By Beth Dunn Hurricane Bob hit Cape Cod at the tail end of the summer I turned nineteen. My mother was in charge of setting up the biggest shelter in …
I know from researching The Long Way Home, my book about the immigrant experience in the war, that many of the half million foreign born soldiers who fought with U.S. forces got their first taste of American hospitality at Red Cross canteens.
What a welcome they received as they stepped onto American soil and how they appreciated the Red Cross ladies as they dispensed 35,000 half-pints of milk at the pier. Many had not tasted milk for four years.
To me, the Red Cross will always be linked to my mother’s memory of her first taste of bread and butter, as a little girl held prisoner…
I remember one kid in particular.

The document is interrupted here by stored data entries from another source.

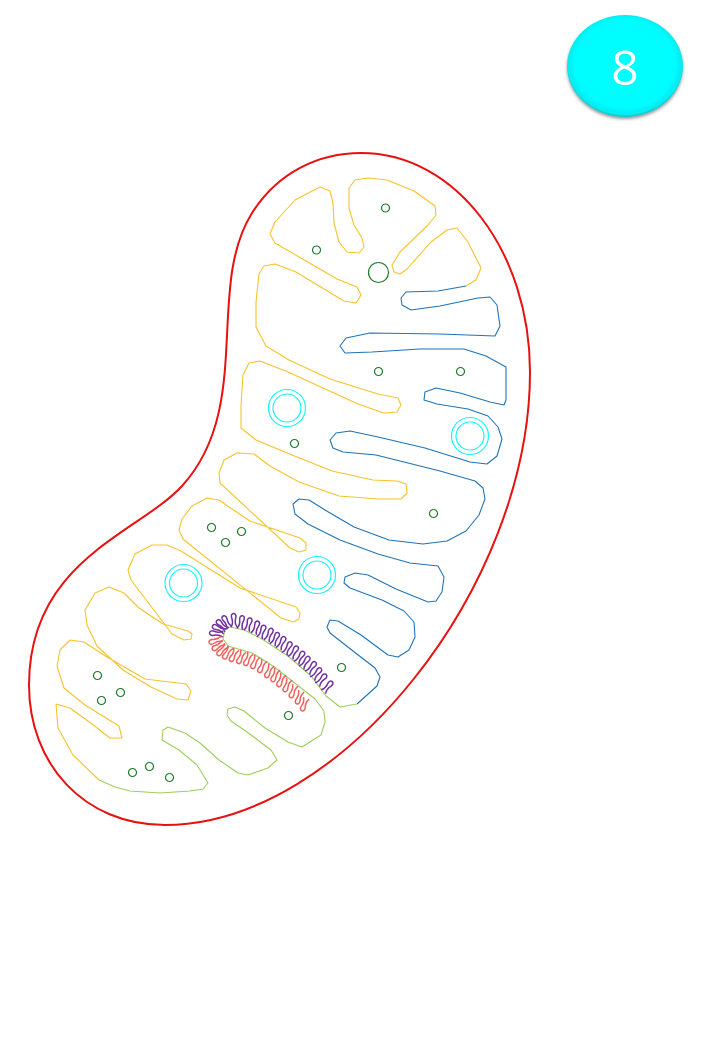
<!DOCTYPE html>
<html lang="en">
<head>
<meta charset="utf-8">
<title>Mitochondrion diagram, sheet 8</title>
<style>
:root{--paper:#fff;--outer:#e8110f;--gold:#f6c32c;--blue:#1f74b8;--leaf:#9ccf5c;--purple:#7030a0;--coral:#f0605c;--granule:#1f7a2a;--cyan:#18f4fb}
html,body{margin:0;background:var(--paper);overflow:hidden}
.sheet{position:relative;width:720px;height:1040px;overflow:hidden;background:var(--paper)}
.sheet svg{position:absolute;left:0;top:0;display:block}
.badge-number{position:absolute;left:567px;top:15px;width:116px;height:104px;margin:0;text-align:center;font:400 48px/104px "Open Sans","Noto Sans",sans-serif;color:#fff}
.line{fill:none;stroke-width:1.1;stroke-linejoin:round}
.outer{stroke:var(--outer);stroke-width:2}
.gold{stroke:var(--gold)}
.blue{stroke:var(--blue)}
.leaf{stroke:var(--leaf)}
.granules{fill:none;stroke:var(--granule);stroke-width:1.2}
.dna{fill:none;stroke:var(--cyan);stroke-width:1.2}
.particles{fill:none;stroke-width:1.5;stroke-linejoin:round}
.purple{stroke:var(--purple)}
.coral{stroke:var(--coral)}
</style>
</head>
<body>
<main class="sheet">
<svg width="720" height="1040" viewBox="0 0 720 1040" role="img" aria-label="Outline diagram of a mitochondrion with folded inner membrane">
<defs>
<radialGradient id="badge-fill" cx=".5" cy=".48" r=".52">
<stop offset="0" stop-color="#00ffff"/><stop offset=".84" stop-color="#00fcff"/><stop offset=".95" stop-color="#08e9ee"/><stop offset="1" stop-color="#12bfc6"/>
</radialGradient>
<filter id="badge-shadow" x="-10%" y="-10%" width="120%" height="125%"><feDropShadow dx="0" dy="2" stdDeviation="1.4" flood-color="#333" flood-opacity=".5"/></filter>
<circle id="granule" r="4"/>
<g id="ring"><circle r="18.5"/><circle r="14"/></g>
<path id="particle" d="M-3 1 C-1 -2 -1 -5 -2 -8 C-4 -14 4 -14 2 -8 C1 -5 1 -2 3 1"/>
</defs>

<ellipse class="badge" cx="625" cy="66" rx="58" ry="51" fill="url(#badge-fill)" filter="url(#badge-shadow)"/>

<path class="line outer" d="M361 153 C456 153 530 252 530 372 C530 586 342 825 165 825 C84 825 29 764 29 685 C29 560 139 533 182 486 C254 407 205 288 252 213 C278 172 319 153 361 153Z"/>

<g class="inner-membrane">
<path class="line gold" d="M99 780 L73 755 L58 728 L56 704 L70 708 L92 724 L110 738 L122 738 L119 726 L85 705 L64 688 L57 666 L60 650 L70 640 L84 642 L107 657 L145 679 L186 684 L191 691 L188 700 L177 699 L151 687 L123 670 L97 646 L87 625 L85 610 L95 593 L109 587 L124 593 L139 608 L163 624 L188 631 L192 634 L191 639 L184 640 L172 634 L131 580 L128 570 L135 554 L152 545 L167 545 L181 551 L240 588 L296 607 L300 613 L299 619 L293 622 L281 618 L183 539 L179 530 L182 519 L192 506 L207 498 L219 500 L229 507 L250 521 L300 538 L306 543 L306 550 L299 552 L290 548 L220 483 L219 473 L224 460 L237 453 L254 454 L270 466 L299 482 L339 496 L379 499 L401 499 L407 493 L406 484 L397 481 L373 480 L332 471 L292 455 L256 440 L241 428 L241 405 L243 375 L249 363 L260 361 L288 372 L358 404 L384 413 L397 412 L401 405 L398 398 L378 394 L330 379 L289 360 L266 346 L256 327 L256 302 L259 274 L264 266 L275 264 L296 272 L319 286 L344 301 L356 303 L361 295 L357 287 L337 279 L275 243 L270 234 L275 222 L295 200 L320 187 L330 191 L333 203 L334 223 L339 242 L347 252 L359 253 L364 247 L362 238 L354 225 L349 208 L349 188 L355 180 L368 178 L387 180 L414 191 L435 206 L436 215 L428 225 L400 252 L392 265 L394 272 L400 274 L407 269 L431 242 L447 230 L457 228 L468 242 L481 268 L476 280 L466 286"/>
<path class="line blue" d="M466 286 L438 291 L406 292 L401 298 L402 305 L411 310 L440 306 L478 298 L490 297 L497 305 L500 326 L495 336 L440 334 L370 333 L346 338 L340 346 L345 353 L372 352 L420 349 L464 349 L486 356 L506 367 L506 400 L504 405 L490 402 L460 393 L436 388 L425 392 L424 400 L437 404 L468 409 L488 416 L498 427 L502 439 L497 456 L487 464 L470 462 L425 448 L378 437 L350 431 L336 433 L330 440 L333 448 L343 452 L376 455 L440 471 L475 481 L483 488 L485 499 L479 515 L466 531 L447 541 L423 544 L389 540 L354 527 L325 510 L309 500 L299 499 L293 504 L295 514 L308 524 L340 540 L378 554 L410 563 L438 566 L444 577 L442 592 L436 601 L428 602 L396 589 L368 575 L355 573 L345 577 L344 583 L350 588 L382 600 L404 611 L414 622 L415 637 L409 650 L398 657 L388 655 L361 635 L338 621 L330 620 L327 627 L330 633 L353 651 L375 668 L380 677 L377 686 L357 704"/>
<path class="line leaf" d="M357 704 L340 707 L326 696 L311 676 L288 656 L262 639 L244 630 L230 627 L225 630 L223 639 L228 646 L252 653 L273 666 L296 684 L315 699 L324 711 L325 722 L321 735 L302 747 L288 742 L265 728 L244 711 L235 707 L228 709 L227 715 L231 721 L247 732 L271 750 L277 760 L268 768 L248 775 L238 773 L219 760 L200 743 L185 733 L168 727 L163 730 L162 740 L179 750 L197 765 L208 783 L203 789 L190 791 L160 793 L130 791 L115 787 L99 780"/>
</g>

<g class="particles purple">
<use href="#particle" transform="translate(222 634)rotate(-85)"/>
<use href="#particle" transform="translate(224 631)rotate(-66)"/>
<use href="#particle" transform="translate(226 629)rotate(-47)"/>
<use href="#particle" transform="translate(229 627)rotate(-28)"/>
<use href="#particle" transform="translate(234 626)rotate(-2)"/>
<use href="#particle" transform="translate(240 628)rotate(12)"/>
<use href="#particle" transform="translate(247 630)rotate(16)"/>
<use href="#particle" transform="translate(254 633)rotate(19)"/>
<use href="#particle" transform="translate(260 637)rotate(21)"/>
<use href="#particle" transform="translate(267 640)rotate(23)"/>
<use href="#particle" transform="translate(273 644)rotate(25)"/>
<use href="#particle" transform="translate(279 648)rotate(27)"/>
<use href="#particle" transform="translate(285 653)rotate(29)"/>
<use href="#particle" transform="translate(291 657)rotate(31)"/>
<use href="#particle" transform="translate(297 662)rotate(33)"/>
<use href="#particle" transform="translate(302 667)rotate(35)"/>
<use href="#particle" transform="translate(308 672)rotate(37)"/>
<use href="#particle" transform="translate(313 678)rotate(39)"/>
<use href="#particle" transform="translate(318 684)rotate(40)"/>
<use href="#particle" transform="translate(324 691)rotate(41)"/>
</g>
<g class="particles coral">
<use href="#particle" transform="translate(221 639)rotate(-107)"/>
<use href="#particle" transform="translate(223 643)rotate(-122)"/>
<use href="#particle" transform="translate(226 646)rotate(-137)"/>
<use href="#particle" transform="translate(230 648)rotate(-149)"/>
<use href="#particle" transform="translate(236 650)rotate(-154)"/>
<use href="#particle" transform="translate(243 652)rotate(-156)"/>
<use href="#particle" transform="translate(250 654)rotate(-156)"/>
<use href="#particle" transform="translate(257 657)rotate(-156)"/>
<use href="#particle" transform="translate(264 661)rotate(-156)"/>
<use href="#particle" transform="translate(271 666)rotate(-156)"/>
<use href="#particle" transform="translate(277 670)rotate(-157)"/>
<use href="#particle" transform="translate(283 675)rotate(-157)"/>
<use href="#particle" transform="translate(289 680)rotate(-158)"/>
<use href="#particle" transform="translate(295 686)rotate(-159)"/>
<use href="#particle" transform="translate(301 692)rotate(-160)"/>
<use href="#particle" transform="translate(306 699)rotate(-161)"/>
</g>

<g class="dna">
<use href="#ring" x="287" y="408"/><use href="#ring" x="470" y="436"/><use href="#ring" x="317" y="575"/><use href="#ring" x="183.5" y="583"/>
</g>
<g class="granules">
<circle cx="378.5" cy="272.5" r="10"/>
<use href="#granule" x="385.5" y="208"/><use href="#granule" x="316.5" y="250"/>
<use href="#granule" x="378.5" y="371.5"/><use href="#granule" x="460.5" y="371.5"/>
<use href="#granule" x="294.5" y="443.5"/><use href="#granule" x="433.5" y="513.5"/>
<use href="#granule" x="211.5" y="527.5"/><use href="#granule" x="241.5" y="531.5"/><use href="#granule" x="225.5" y="542.5"/>
<use href="#granule" x="341.5" y="667.5"/><use href="#granule" x="288.5" y="715.5"/>
<use href="#granule" x="97.5" y="675.5"/><use href="#granule" x="120.5" y="692.5"/><use href="#granule" x="101.5" y="700.5"/>
<use href="#granule" x="132.5" y="772.5"/><use href="#granule" x="149.5" y="766.5"/><use href="#granule" x="169.5" y="777.5"/>
</g>
</svg>
<p class="badge-number">8</p>
</main>
</body>
</html>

He was one of those little guys with orange hair and white eyebrows; the kind of kid that the sun burns just for fun.
It was in that line that we began to try to make sense of something that couldn’t be explained.

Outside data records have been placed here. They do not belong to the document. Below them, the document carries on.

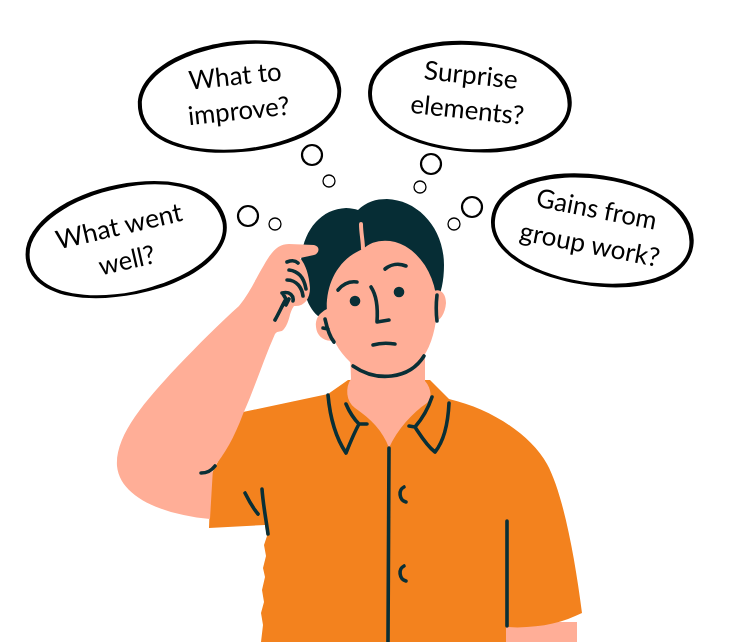
<!DOCTYPE html>
<html lang="en">
<head>
<meta charset="utf-8">
<title>Reflection questions</title>
<style>
:root { --paper: #fff; --ink: #000; --skin: #ffae97; --hair: #062d35; --line: #092f36; --shirt: #f3821e; }
html, body { margin: 0; background: var(--paper); overflow: hidden; }
.illustration { display: block; width: 744px; height: 642px; }
.skin { fill: var(--skin); }
.hair { fill: var(--hair); }
.shirt { fill: var(--shirt); }
.detail { fill: none; stroke: var(--line); stroke-width: 3.6; stroke-linecap: round; stroke-linejoin: round; }
.eye { fill: var(--line); }
.parting { fill: none; stroke: var(--skin); stroke-width: 4; stroke-linecap: round; }
.bubble-rim { fill: var(--ink); }
.bubble-inside { fill: var(--paper); }
.trail { fill: var(--paper); stroke: var(--ink); stroke-width: 2.2; }
.trail .small { stroke-width: 1.3; }
.question { font: 400 26px Lato, "Open Sans", sans-serif; fill: var(--ink); text-anchor: middle; }
</style>
</head>
<body>
<svg class="illustration" viewBox="0 0 744 642" role="img" aria-label="A man scratching his head under four thought bubbles">
  <defs>
    <g id="bubble">
      <path class="bubble-rim" d="M-102 3C-103-33-52-56 2-56C58-56 102-35 102 0C102 34 56 55 0 55C-55 55-101 37-102 3Z"/>
      <path class="bubble-inside" d="M-98 3C-99-30-49-52 4-52C57-53 97-32 98 1C98 31 53 51-2 52C-53 52-98 34-98 3Z"/>
    </g>
    <path id="button" class="detail" d="M404 487C398 490 399 500 406 502"/>
  </defs>

  <g id="thoughts">
    <use href="#bubble" transform="translate(126 240) rotate(-11)"/>
    <use href="#bubble" transform="translate(239.500 97) rotate(-5)"/>
    <use href="#bubble" transform="translate(470 97) rotate(5)"/>
    <use href="#bubble" transform="translate(592.500 230.500) rotate(9)"/>

    <g class="question" transform="translate(121 235) rotate(-13)">
      <text textLength="129" lengthAdjust="spacingAndGlyphs">What went</text>
      <text x="0" y="35" textLength="57" lengthAdjust="spacingAndGlyphs">well?</text>
    </g>
    <g class="question" transform="translate(236 85) rotate(-6)">
      <text textLength="93" lengthAdjust="spacingAndGlyphs">What to</text>
      <text x="0" y="35" textLength="102" lengthAdjust="spacingAndGlyphs">improve?</text>
    </g>
    <g class="question" transform="translate(470 84) rotate(6)">
      <text textLength="94" lengthAdjust="spacingAndGlyphs">Surprise</text>
      <text x="0" y="35" textLength="114" lengthAdjust="spacingAndGlyphs">elements?</text>
    </g>
    <g class="question" transform="translate(595 218) rotate(11)">
      <text textLength="122" lengthAdjust="spacingAndGlyphs">Gains from</text>
      <text x="0" y="36" textLength="142" lengthAdjust="spacingAndGlyphs">group work?</text>
    </g>

    <g class="trail">
      <circle cx="248" cy="216" r="10"/>
      <circle class="small" cx="275" cy="224" r="6"/>
      <circle cx="312" cy="155" r="10"/>
      <circle class="small" cx="329" cy="181" r="6"/>
      <circle cx="431" cy="164" r="10"/>
      <circle class="small" cx="420" cy="187" r="6"/>
      <circle cx="472" cy="207" r="10"/>
      <circle class="small" cx="454" cy="224" r="6"/>
    </g>
  </g>

  <g id="man">
    <path class="skin" d="M506 622H577V642H506Z"/>
    <path class="hair" d="M318 316C306 306 301 285 301 262C302 232 320 209 346 208C351 208 355 209 358 210C366 202 376 199 387 199C418 200 444 228 444 265C444 281 441 294 436 303Z"/>

    <g id="torso">
      <path class="shirt" d="M243 412L328 394L348 380H430L449 399C492 409 531 435 547 464C563 493 575 558 582 613C562 623 536 629 506 627V642H261L263 625L261 613L264 602L262 590L265 577L263 568L266 556L264 545L267 536L265 525L209 528L211 475Z"/>
      <path class="skin" d="M350 350H425V381C432 389 432 399 427 403C412 413 397 430 389 448C383 431 371 419 355 408C346 402 345 387 351 379Z"/>
    </g>

    <g id="raised-arm">
      <path class="skin" d="M239 306C249 294 255 280 264 265C272 251 278 244 289 244L314 245C320 246 320 253 314 255L300 258C306 265 309 275 310 288C310 299 304 307 294 306C289 312 290 322 284 329C281 333 278 330 275 334C263 361 254 390 243 414C234 438 225 454 213 468L210 519C165 515 120 498 117 466C115 436 144 402 177 367C199 344 220 323 239 306Z"/>
      <path class="detail" d="M287 262C292 260 296 261 298 263M289 270C298 271 304 277 306 289M287 280C297 280 302 288 303 296M282 293C290 291 294 296 293 301M283 294L286 299C282 306 279 313 275 320M289 299L286 305M201 473C207 473 212 470 215 466"/>
    </g>

    <g id="head">
      <path class="skin" d="M327 309C319 313 315 319 316 327C317 337 326 343 335 340L344 312ZM434 291C440 288 446 293 446 303C445 316 438 324 430 321Z"/>
      <path class="skin" d="M363 249C373 239 391 238 405 246C426 258 437 284 437 307C436 348 417 376 389 377C361 378 334 355 328 321C323 293 333 261 363 249Z"/>
      <path class="parting" d="M361 224C361 233 363 241 363 249"/>
      <g class="eye">
        <circle cx="355" cy="301" r="5.300"/>
        <circle cx="399" cy="292" r="5.300"/>
      </g>
      <path class="detail" d="M338 290C343 284 350 281 357 282M385 269C391 264 399 263 406 266M371 287C377 296 378 308 377 322L389 320M373 345C380 343 388 343 395 344M353 366C376 382 409 380 424 356M325 319C327 328 329 336 334 342M323 328L328 329M437 295C436 304 436 313 437 321"/>
    </g>

    <g id="shirt-details">
      <path class="detail" d="M328 395C330 417 336 438 346 453C350 443 354 433 359 424L367 424M346 404C349 411 353 418 359 424M449 403C448 424 444 441 435 452C427 446 421 436 415 427L409 426M432 397C428 409 422 419 415 427M389 448L388 642M507 521V626M245 493C249 501 253 508 258 514M262 489C263 504 266 519 268 534"/>
      <use href="#button"/>
      <use href="#button" y="79"/>
    </g>
  </g>
</svg>
</body>
</html>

Since my high school days, I’ve been a Red Cross blood donor, my initial motivation being my somewhat rare type (B negative).

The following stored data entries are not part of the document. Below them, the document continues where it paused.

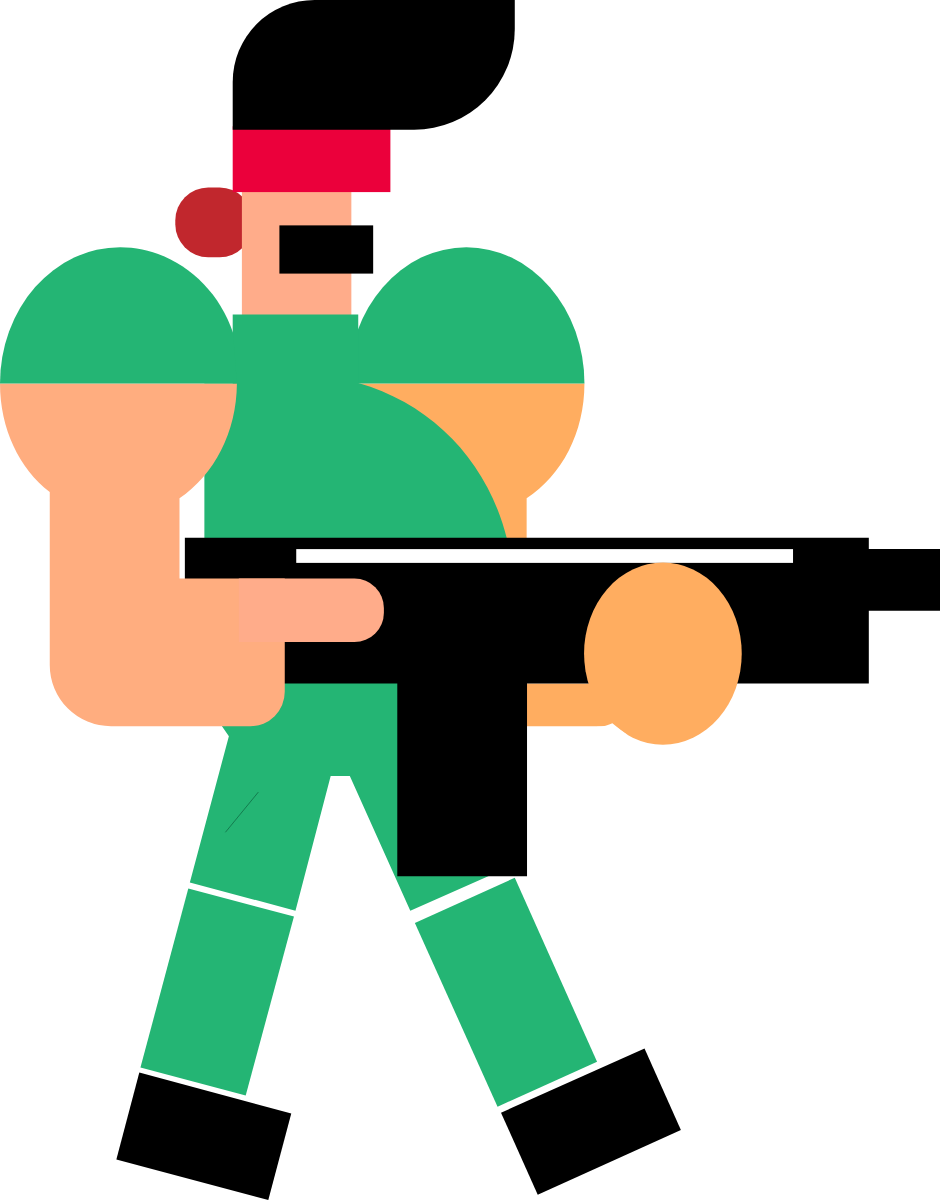
<!DOCTYPE html>
<html lang="en">
<head>
<meta charset="utf-8">
<title>Geometric soldier</title>
<style>
:root {
  --paper: #ffffff;
  --ink: #000000;
  --uniform: #24b574;
  --seam: #0f6b43;
  --skin-arm: #ffad7f;
  --skin-face: #ffac8a;
  --skin-far: #ffad60;
  --headband: #eb003b;
  --knot: #c1272d;
}
html, body { margin: 0; background: var(--paper); overflow: hidden; }
.canvas { display: block; width: 940px; height: 1200px; background: var(--paper); }
.ink { fill: var(--ink); }
.paper { fill: var(--paper); }
.uniform { fill: var(--uniform); }
.seam { fill: none; stroke: var(--seam); stroke-width: 1; }
.skin-arm { fill: var(--skin-arm); }
.skin-face { fill: var(--skin-face); }
.skin-far { fill: var(--skin-far); }
.headband { fill: var(--headband); }
.knot { fill: var(--knot); }
</style>
</head>
<body>
<svg class="canvas" viewBox="0 0 1228 1568" preserveAspectRatio="none" role="img" aria-label="Geometric soldier with a red headband carrying a large gun">
  <g id="far-arm">
    <path class="skin-far" d="M455 501H763.500C763.500 565 734 621 688 651V893H820V949H560V651C500 630 455 570 455 501Z"/>
    <path class="uniform" d="M455 501A154.250 178 0 0 1 763.500 501Z"/>
  </g>

  <g id="legs">
    <path class="uniform" d="M267 880H640V1144L536 1190L457 1014H432L386 1190L248 1153L299 962L290 949Z"/>
    <path class="seam" d="M337.500 1035L294.500 1087.500"/>
    <path class="uniform" d="M246 1161L384 1197.500L321 1431.500L183.500 1395Z"/>
    <path class="uniform" d="M672.500 1147L780 1387.500L650 1446L542 1206Z"/>
  </g>

  <g id="boots" class="ink">
    <path d="M182 1401.500L380.500 1455L350.500 1568L152 1515Z"/>
    <path d="M842 1370L889.500 1476.500L702.500 1561L654.500 1454Z"/>
  </g>

  <g id="head">
    <rect class="knot" x="229" y="245" width="101" height="91" rx="43"/>
    <rect class="skin-face" x="316" y="245" width="143" height="170"/>
    <rect class="headband" x="304" y="165" width="206" height="86"/>
    <path class="ink" d="M304 169.500V107A107 107 0 0 1 411 0H672.500V38A131.500 131.500 0 0 1 541 169.500Z"/>
    <rect class="ink" x="365" y="294.500" width="122.500" height="63"/>
  </g>

  <path id="torso" class="uniform" d="M304 411H468V500.500C567 529 638 605 662.500 705V760H267V501H304Z"/>

  <g id="gun">
    <path class="ink" d="M241.500 702.500H1135V717.500H1228V798H1135V893H688.500V1145H519V893H241.500Z"/>
    <rect class="paper" x="387" y="717.500" width="649" height="18"/>
  </g>

  <ellipse id="far-fist" class="skin-far" cx="866" cy="854" rx="103" ry="119"/>
  <path id="far-wrist-notch" class="paper" d="M780 949.500C788 949.500 795 947.500 800 945Q812 955 820 960H780Z"/>

  <g id="near-arm">
    <path class="skin-arm" d="M0 501H309.500C309 565 280 620 234.500 651V756H372V904A45 45 0 0 1 327 949H145A80 80 0 0 1 65 869V643C25 612 0 560 0 501Z"/>
    <path class="uniform" d="M0 501A157 178 0 0 1 157 323C222 323 282 368 304.500 435L309.500 501Z"/>
    <path class="skin-face" d="M312 756H463A38.500 38.500 0 0 1 501.500 794.500V800.500A38.500 38.500 0 0 1 463 839H312Z"/>
  </g>
</svg>
</body>
</html>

But then I asked him what he felt was most important about being a good physician. “Being there,” he said. “Just being there.”
… the floor littered with empty shreds of red and green foil, and the two beloved chihuahuas who were spending the night with us already beginning to look bilious. What did we do?
Back in the Middle Ages – the period I write about – there was no organization like the Red Cross to help those who suffered disasters, natural or otherwise.